In addition, enzyme activity is elevated because enzyme inhibitors are neutralized during the soaking process.
Depending on the nut, soak in filtered water anywhere between twenty minutes to overnight in the fridge for best results. Be sure to rinse when you are finished soaking.
So if nothing else you are helping to cleanse the nuts to increase enzyme activity and rid them of any residues and make it easier for your body to digest them.
I like to soak them first then let them dry and then add a little sea salt or Himalayan salt to them for taste.
Last but not least I’ll talk about Peanuts which are not a nut at all but a legume. One of the most concerning toxins associated with peanuts is a mold that produces aflatoxin. Aflatoxin is a known carcinogen. Aflatoxin consumption has also been shown to stunt growth in children. Any food that is creating congestion in the liver may potentially impede its important functions, including detoxification and fat-burning.
Why are peanuts so susceptible to toxins? They are actually legumes, and not nuts. While nuts have a hard, protective shell (think about walnut and pecan shells and just how difficult they are to crack), legumes have a soft, permeable pod. Peanuts also grow underground, because they are part of the plant’s root system. Growing underground with a permeable pod leaves peanuts at the mercy of temperature and moisture conditions including warm humidity that allows for the growth of molds. Peanuts can also grow molds during storage, shipping, or even on grocery store shelves if the conditions are right for doing so.

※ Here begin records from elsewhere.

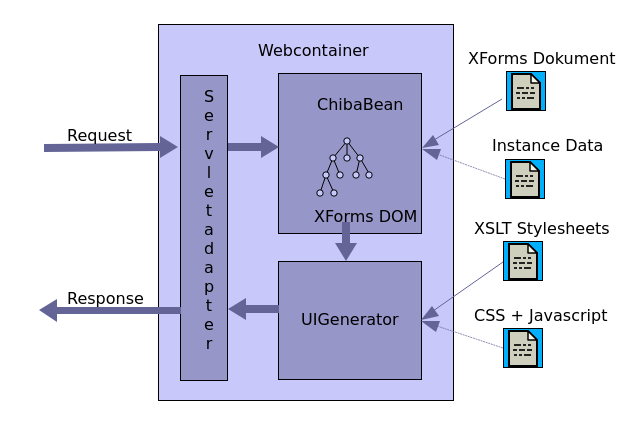
<!DOCTYPE html>
<html lang="en">
<head>
<meta charset="utf-8">
<title>Webcontainer architecture</title>
<style>
:root {
  --paper: #ffffff;
  --ink: #000000;
  --container: #c8c8fb;
  --component: #9696c8;
  --arrow: #646496;
  --tree-node: #c8c8fb;
  --icon-blue: #00b0fc;
  --icon-page: #cfcfbd;
}
* { box-sizing: border-box; }
html, body { margin: 0; }
body { width: 644px; height: 425px; overflow: hidden; background: var(--paper); }
.diagram {
  position: relative; width: 644px; height: 425px; overflow: hidden;
  font: 16px/20px "DejaVu Sans", sans-serif; color: var(--ink);
}
.box { position: absolute; border: 1px solid var(--ink); background: var(--component); }
.webcontainer { left: 158px; top: 24px; width: 296px; height: 377px; background: var(--container); }
.servletadapter { left: 180px; top: 75px; width: 48px; height: 306px; }
.chibabean { left: 278px; top: 73px; width: 144px; height: 161px; }
.uigenerator { left: 278px; top: 261px; width: 144px; height: 119px; }
.label { position: absolute; margin: 0; white-space: nowrap; font-weight: 400; font-size: 16px; }
.stacked {
  position: absolute; left: 199px; top: 87px; width: 20px; margin: 0;
  display: flex; flex-direction: column; align-items: center; line-height: 19px;
}
.connectors { position: absolute; left: 0; top: 0; }
</style>
</head>
<body>
<main class="diagram">
  <div class="box webcontainer"></div>
  <div class="box servletadapter"></div>
  <div class="box chibabean"></div>
  <div class="box uigenerator"></div>

  <svg class="connectors" width="644" height="425" viewBox="0 0 644 425" aria-hidden="true">
    <defs>
      <g id="document">
        <rect x=".5" y=".5" width="39" height="39" fill="var(--icon-blue)" stroke="var(--ink)"/>
        <path d="M6 3H25L34 12V38H6Z" fill="var(--icon-page)" stroke="var(--ink)" stroke-width="2"/>
        <path d="M25 3V12H34Z" fill="#f4f4e8" stroke="var(--ink)" stroke-width="1.5" stroke-linejoin="round"/>
        <path d="M11 17H18M20 17H23M25 17H28M10 22H14M16 22H22M24 22H29M11 27H14M16 27H19M21 27H28" fill="none" stroke="#222" stroke-width="2"/>
      </g>
      <circle id="node" r="3.2" fill="var(--tree-node)" stroke="var(--ink)"/>
    </defs>

    <g class="flow" fill="var(--arrow)">
      <polygon points="44,144 160,143 160,136 178,147 160,158 160,151 44,152"/>
      <polygon points="228,143 261,143 261,136 279,147 261,158 261,151 228,151"/>
      <polygon points="342,222 350,222 350,243 357,243 346,261 335,243 342,243"/>
      <polygon points="279,305 246,305 246,298 228,309 246,320 246,313 279,313"/>
      <polygon points="181,307 57,307 57,299 39,310 57,322 57,314 181,314"/>
    </g>

    <g class="inputs" stroke="var(--arrow)" fill="var(--arrow)">
      <path d="M502 99L434 140M503 262L433 311"/>
      <path d="M505 179L437 154M503 348L437 326" stroke-width=".7" stroke-dasharray="2 .7"/>
      <g stroke="none">
        <polygon points="422,148 433,135 439,145"/>
        <polygon points="422,149 441,149 437,160"/>
        <polygon points="421,320 432,306 439,316"/>
        <polygon points="421,321 440,321 436,332"/>
      </g>
    </g>

    <g class="dom-tree">
      <path d="M347 141L333 158L326 175L320 193M347 141V158M347 141L360 158L356 175M360 158L370 175M333 158L340 175M326 175L334 193" fill="none" stroke="var(--ink)"/>
      <use href="#node" x="347" y="141"/>
      <use href="#node" x="333" y="158"/>
      <use href="#node" x="347" y="158"/>
      <use href="#node" x="360" y="158"/>
      <use href="#node" x="326" y="175"/>
      <use href="#node" x="340" y="175"/>
      <use href="#node" x="356" y="175"/>
      <use href="#node" x="369" y="175"/>
      <use href="#node" x="320" y="193"/>
      <use href="#node" x="334" y="193"/>
    </g>

    <use href="#document" x="506" y="71"/>
    <use href="#document" x="505" y="159"/>
    <use href="#document" x="503" y="241"/>
    <use href="#document" x="503" y="328"/>
  </svg>

  <h1 class="label" style="left:258px;top:41px">Webcontainer</h1>
  <p class="stacked" aria-label="Servletadapter">
    <span>S</span><span>e</span><span>r</span><span>v</span><span>l</span><span>e</span><span>t</span><span>a</span><span>d</span><span>a</span><span>p</span><span>t</span><span>e</span><span>r</span>
  </p>
  <p class="label" style="left:317px;top:95px">ChibaBean</p>
  <p class="label" style="left:314px;top:207px">XForms DOM</p>
  <p class="label" style="left:301px;top:310px">UIGenerator</p>
  <p class="label" style="left:67px;top:126px">Request</p>
  <p class="label" style="left:67px;top:289px">Response</p>
  <p class="label" style="left:468px;top:49px">XForms Dokument</p>
  <p class="label" style="left:492px;top:136px">Instance Data</p>
  <p class="label" style="left:474px;top:219px">XSLT Stylesheets</p>
  <p class="label" style="left:474px;top:306px">CSS + Javascript</p>
</main>
</body>
</html>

This is true EVEN for organic peanuts or peanut butter, as it is the nature of the peanut itself and doesn’t have to do with pesticides or herbicides.